N.S. ‘limping along’ without electronic vaccine registry
Frank Atherton says paper records are inadequate
A top public health official in Nova Scotia says the province needs an electronic vaccination registry for handling immunization records and properly tracking the spread of communicable diseases.
Deputy Chief Medical Officer of Health Frank Atherton says individual district health authorities are responsible for keeping vaccination records and those records are on paper, not in electronic form.
Atherton says the province doesn't even know how much of last year's flu vaccine actually made it into the arms of Nova Scotians. Same goes for other vaccine preventable illnesses such as measles.
"When we have a threat as we have now with measles around in other parts of Canada, not fortunately in Nova Scotia, it's very difficult for us to look at our records and to say, well which children do we need to target for immunization with measles vaccine," he said testifying before a legislature committee on Wednesday.
"Where do we have gaps in our coverage rates? Where should we put our best efforts if we're going to contain any possible outbreak or head off an outbreak that might be coming our way."
Atherton says e-records would solve those problems.
The province has been working on an electronic health record system since 2004, but abandoned a national effort five years ago.
Atherton says the national system was too expensive and needs more work.
"The problem with it is that it's inefficient and ineffective. It doesn't quite do what we need, so we do have interim solutions. We have bought into those.
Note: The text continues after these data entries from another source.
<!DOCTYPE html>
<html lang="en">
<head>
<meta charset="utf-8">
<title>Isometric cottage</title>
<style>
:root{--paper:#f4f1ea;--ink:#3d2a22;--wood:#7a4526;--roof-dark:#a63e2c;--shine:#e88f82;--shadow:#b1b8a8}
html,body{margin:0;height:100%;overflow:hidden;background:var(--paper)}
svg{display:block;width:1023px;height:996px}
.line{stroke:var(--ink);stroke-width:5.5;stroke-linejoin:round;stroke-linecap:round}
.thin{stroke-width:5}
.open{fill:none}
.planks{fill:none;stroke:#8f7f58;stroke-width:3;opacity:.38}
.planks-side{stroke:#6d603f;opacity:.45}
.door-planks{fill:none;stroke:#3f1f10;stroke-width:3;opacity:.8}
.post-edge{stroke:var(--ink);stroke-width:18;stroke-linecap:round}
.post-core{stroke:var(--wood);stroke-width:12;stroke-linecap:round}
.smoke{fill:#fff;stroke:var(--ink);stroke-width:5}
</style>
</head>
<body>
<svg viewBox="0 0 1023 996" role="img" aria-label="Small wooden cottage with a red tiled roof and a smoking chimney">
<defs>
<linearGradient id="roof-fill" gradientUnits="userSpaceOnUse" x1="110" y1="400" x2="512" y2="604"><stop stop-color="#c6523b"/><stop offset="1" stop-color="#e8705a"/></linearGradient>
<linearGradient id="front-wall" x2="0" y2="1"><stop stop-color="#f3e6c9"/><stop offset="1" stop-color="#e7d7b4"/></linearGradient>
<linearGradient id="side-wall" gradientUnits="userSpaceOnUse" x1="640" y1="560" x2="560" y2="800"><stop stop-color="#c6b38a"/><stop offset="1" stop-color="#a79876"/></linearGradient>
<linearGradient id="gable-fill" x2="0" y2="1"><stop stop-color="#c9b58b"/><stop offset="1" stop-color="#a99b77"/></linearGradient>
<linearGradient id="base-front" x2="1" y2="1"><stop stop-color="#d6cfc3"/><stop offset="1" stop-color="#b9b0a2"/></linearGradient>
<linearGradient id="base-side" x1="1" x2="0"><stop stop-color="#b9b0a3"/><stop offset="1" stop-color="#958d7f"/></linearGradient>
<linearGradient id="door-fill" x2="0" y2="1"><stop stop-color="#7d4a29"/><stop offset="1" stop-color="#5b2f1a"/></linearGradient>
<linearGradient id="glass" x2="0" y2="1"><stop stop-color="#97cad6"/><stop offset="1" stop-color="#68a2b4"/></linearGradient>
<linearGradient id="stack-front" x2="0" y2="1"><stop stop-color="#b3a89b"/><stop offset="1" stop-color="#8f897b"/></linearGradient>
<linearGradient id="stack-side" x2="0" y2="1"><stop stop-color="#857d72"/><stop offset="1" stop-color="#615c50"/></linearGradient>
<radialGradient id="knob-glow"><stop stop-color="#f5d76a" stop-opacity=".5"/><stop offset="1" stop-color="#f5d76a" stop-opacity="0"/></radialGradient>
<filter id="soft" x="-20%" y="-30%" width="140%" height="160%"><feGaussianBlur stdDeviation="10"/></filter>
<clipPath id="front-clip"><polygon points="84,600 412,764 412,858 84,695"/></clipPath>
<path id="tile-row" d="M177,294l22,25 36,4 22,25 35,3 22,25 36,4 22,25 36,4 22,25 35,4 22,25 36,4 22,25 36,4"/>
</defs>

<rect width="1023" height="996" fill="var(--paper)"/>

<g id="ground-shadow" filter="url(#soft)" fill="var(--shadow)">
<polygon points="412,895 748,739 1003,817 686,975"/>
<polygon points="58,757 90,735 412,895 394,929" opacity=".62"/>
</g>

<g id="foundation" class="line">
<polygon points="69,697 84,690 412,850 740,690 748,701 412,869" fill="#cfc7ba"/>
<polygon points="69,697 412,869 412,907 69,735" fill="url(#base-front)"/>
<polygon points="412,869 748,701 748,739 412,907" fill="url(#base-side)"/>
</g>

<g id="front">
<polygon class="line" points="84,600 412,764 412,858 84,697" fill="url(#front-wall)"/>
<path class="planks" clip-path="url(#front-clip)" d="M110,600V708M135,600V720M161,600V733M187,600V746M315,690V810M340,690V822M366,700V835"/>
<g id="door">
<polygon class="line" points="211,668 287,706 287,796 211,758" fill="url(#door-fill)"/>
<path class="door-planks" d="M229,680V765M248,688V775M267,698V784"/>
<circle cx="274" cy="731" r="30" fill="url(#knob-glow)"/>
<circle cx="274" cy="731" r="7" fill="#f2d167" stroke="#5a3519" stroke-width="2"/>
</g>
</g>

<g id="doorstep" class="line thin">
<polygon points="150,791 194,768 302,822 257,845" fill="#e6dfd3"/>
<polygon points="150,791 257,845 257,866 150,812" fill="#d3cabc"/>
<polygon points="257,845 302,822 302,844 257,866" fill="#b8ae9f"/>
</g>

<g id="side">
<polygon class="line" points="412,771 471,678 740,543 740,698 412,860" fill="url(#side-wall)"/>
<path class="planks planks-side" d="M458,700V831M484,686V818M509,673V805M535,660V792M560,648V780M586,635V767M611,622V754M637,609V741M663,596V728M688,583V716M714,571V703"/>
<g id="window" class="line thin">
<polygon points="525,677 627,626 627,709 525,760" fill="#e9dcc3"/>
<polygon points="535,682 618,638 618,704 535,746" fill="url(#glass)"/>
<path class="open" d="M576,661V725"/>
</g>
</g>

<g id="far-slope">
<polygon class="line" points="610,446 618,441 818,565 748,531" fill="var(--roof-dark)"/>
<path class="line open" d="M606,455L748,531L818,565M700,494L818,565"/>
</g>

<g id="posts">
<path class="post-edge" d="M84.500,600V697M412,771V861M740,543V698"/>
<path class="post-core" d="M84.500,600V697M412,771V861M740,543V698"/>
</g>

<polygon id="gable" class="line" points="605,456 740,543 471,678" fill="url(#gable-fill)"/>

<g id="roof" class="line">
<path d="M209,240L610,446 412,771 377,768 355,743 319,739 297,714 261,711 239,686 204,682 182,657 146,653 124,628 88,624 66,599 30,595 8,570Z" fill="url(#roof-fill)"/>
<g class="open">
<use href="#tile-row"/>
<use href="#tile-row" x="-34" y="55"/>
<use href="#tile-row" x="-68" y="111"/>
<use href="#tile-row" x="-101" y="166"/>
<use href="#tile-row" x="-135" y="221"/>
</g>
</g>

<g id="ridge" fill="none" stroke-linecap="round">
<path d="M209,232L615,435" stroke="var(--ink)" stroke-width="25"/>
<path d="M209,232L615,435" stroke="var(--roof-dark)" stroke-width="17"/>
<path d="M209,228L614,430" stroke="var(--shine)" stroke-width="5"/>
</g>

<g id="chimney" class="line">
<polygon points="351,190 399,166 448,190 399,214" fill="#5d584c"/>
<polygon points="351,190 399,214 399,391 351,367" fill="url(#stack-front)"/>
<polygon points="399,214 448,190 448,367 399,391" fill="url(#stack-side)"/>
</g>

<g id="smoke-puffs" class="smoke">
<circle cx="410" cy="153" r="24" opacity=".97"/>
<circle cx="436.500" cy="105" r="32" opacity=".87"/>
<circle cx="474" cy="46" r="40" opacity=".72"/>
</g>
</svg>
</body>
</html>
We are limping along with those but what we're looking to do in line with the auditor general's recommendations is to build a more effective and more modern system," he said.
Atherton says the province is still trying to determine what it needs and won't be ready to move ahead with finding a system this year.